- Corpalism – Recommended to me by a new-at-the-time Goodreads friend, I added it because I didn’t want to offend. Removing now cos it’s too long of a book for a story I have no interest in (and I’m no longer friends with that person :P)
- Hawthorn and Child – After rereading the premise and the review that made me think I would like it, I no longer think I would like it much.
- Sleep Donation – It looks okayyyyy, not something I’d usually read, but I think I mostly added it because of the cover. If perhaps there weren’t hundreds of other books I’d rather read, I’d give it a go.
- The Three – I liked the premise but not the format.
- Fangirl – John Green liked it and so did many other people, but I’m not sure why I ever added it to the list.
- Asleep – I tried reading it a few months ago, couldn’t get it into it, should have removed it then.
So I didn’t clear out too many…Does it even make a difference if I only reduced the list by ~3%?! But at least I got to browse through all the books and remind myself of all the amazing looking stories I want to read! Have I made any big mistakes in axing these books? Do you ever clear out your TBR pile?
September is here! I’ve already got some posts lined up. I only finished two books in August, but I started a third yesterday that I’m blazing through. The list of books I want to start reading in the next month or two is getting a bit of hand, so I thought I’d make a blog post to keep track and show you what’s in store now that I’ve settled in a bit. These are all ebooks that I own.
- The Swallow: A Ghost Story by Charris Cotter- Everything in this book’s description appealed to me! The cover is cute as well. I started yesterday and I will probably finish it today.

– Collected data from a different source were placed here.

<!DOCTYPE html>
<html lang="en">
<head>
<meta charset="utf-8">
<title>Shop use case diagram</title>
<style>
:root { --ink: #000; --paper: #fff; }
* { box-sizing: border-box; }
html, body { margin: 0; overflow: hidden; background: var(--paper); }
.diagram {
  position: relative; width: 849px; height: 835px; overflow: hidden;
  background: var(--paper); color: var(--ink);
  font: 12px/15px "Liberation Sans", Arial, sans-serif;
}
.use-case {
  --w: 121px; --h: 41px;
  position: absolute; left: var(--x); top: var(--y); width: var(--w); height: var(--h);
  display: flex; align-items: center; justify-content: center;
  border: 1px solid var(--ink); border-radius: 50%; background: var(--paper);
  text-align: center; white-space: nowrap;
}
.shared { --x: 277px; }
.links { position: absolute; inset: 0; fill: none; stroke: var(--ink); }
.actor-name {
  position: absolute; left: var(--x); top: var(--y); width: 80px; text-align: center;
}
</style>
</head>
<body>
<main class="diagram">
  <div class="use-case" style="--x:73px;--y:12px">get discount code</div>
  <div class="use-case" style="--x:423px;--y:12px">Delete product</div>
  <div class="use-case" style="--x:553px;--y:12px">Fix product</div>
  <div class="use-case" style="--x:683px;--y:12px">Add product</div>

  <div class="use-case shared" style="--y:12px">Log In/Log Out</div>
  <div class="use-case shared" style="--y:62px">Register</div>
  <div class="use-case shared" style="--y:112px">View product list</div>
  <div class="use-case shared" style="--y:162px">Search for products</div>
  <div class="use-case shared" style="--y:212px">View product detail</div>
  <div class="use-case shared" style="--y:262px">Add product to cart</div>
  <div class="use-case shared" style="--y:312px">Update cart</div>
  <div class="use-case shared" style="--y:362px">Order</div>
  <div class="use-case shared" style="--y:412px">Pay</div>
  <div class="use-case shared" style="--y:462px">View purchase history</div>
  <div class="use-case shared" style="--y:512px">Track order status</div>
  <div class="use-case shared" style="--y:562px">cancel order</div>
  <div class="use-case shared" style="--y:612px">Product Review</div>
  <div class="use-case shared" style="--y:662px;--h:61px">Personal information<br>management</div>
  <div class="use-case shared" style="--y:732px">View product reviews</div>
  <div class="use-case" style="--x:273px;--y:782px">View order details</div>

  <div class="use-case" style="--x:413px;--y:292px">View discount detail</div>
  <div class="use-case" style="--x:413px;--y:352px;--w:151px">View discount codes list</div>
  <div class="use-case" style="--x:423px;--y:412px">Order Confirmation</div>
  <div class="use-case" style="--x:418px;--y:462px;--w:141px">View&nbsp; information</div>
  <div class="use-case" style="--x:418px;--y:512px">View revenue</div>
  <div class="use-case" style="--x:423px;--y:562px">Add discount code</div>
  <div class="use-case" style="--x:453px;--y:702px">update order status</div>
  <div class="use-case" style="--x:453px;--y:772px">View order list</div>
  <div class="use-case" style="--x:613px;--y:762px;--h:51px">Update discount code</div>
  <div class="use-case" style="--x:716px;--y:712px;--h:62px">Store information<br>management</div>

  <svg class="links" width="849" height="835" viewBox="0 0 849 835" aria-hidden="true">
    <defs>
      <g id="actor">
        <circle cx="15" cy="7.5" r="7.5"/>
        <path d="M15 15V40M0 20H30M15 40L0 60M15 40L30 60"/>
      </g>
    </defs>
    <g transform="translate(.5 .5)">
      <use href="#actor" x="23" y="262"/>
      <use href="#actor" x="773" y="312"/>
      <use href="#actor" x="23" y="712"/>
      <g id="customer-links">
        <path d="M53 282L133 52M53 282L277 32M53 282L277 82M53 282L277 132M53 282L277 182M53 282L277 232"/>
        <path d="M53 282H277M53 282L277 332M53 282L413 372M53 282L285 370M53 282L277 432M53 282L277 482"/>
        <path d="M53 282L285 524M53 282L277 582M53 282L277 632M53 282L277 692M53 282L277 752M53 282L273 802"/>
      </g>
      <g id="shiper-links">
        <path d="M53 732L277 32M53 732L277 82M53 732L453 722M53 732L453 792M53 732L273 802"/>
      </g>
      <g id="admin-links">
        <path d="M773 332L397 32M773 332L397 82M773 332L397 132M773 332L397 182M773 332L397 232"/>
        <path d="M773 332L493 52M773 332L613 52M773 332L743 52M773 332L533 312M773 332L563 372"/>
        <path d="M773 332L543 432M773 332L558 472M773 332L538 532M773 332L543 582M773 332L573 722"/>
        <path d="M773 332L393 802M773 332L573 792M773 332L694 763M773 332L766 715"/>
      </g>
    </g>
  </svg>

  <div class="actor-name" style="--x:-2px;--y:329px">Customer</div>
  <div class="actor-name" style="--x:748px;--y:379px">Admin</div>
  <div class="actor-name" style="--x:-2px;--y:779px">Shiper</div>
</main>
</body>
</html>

- July Crisis: The World’s Descent Into War, Summer1914 by Thomas Otte – This is a hefty book but it sounds like a really informative read.
- The Girl of Fire and Thorns by Rae Carson – This is the book I won during the Summer Library Reading Challenge.
- The Reflections of Queen Snow White by David Meredith – I’ve had this one for awhile, just need to get around to it.
- Stripped: The True Story of Depeche Mode by Jonathan Miller – I’ve only read this book cover to cover once, maybe three or four years ago. I’m even more of a DM fan now and I really want to read it again so I picked up a digital copy to read here.
- Machine of Death: A Collection of Stories About People Who Know How They Will Die – I’ve joined a book club for the first time here because I think it will be a good way to socialize. I’ve never been interested in book clubs because I’m picky about what I read, but this book looks okay.
- Colorless Tsukuru Tazaki and His Years of Pilgrimage by Haruki Murakami – The new Murakami book, available in English as of August! It’s sitting on my iPad, patiently waiting to be opened…
- Blood & Gold (The Ferryman and the Flame 2.5) by Rhiannon Paille – I’ve finished book two and am ready for this in-between-er.
- The Silmarillion by J.R.R. Tolkien – I really need to start this one, but I want to give it my full attention. I don’t want to rush through it or read it when I’m distracted by living in Japan. You only get one chance to read a book for the first time; I want to do it properly! 😛 It may be a little while yet…
What’s on your reading list?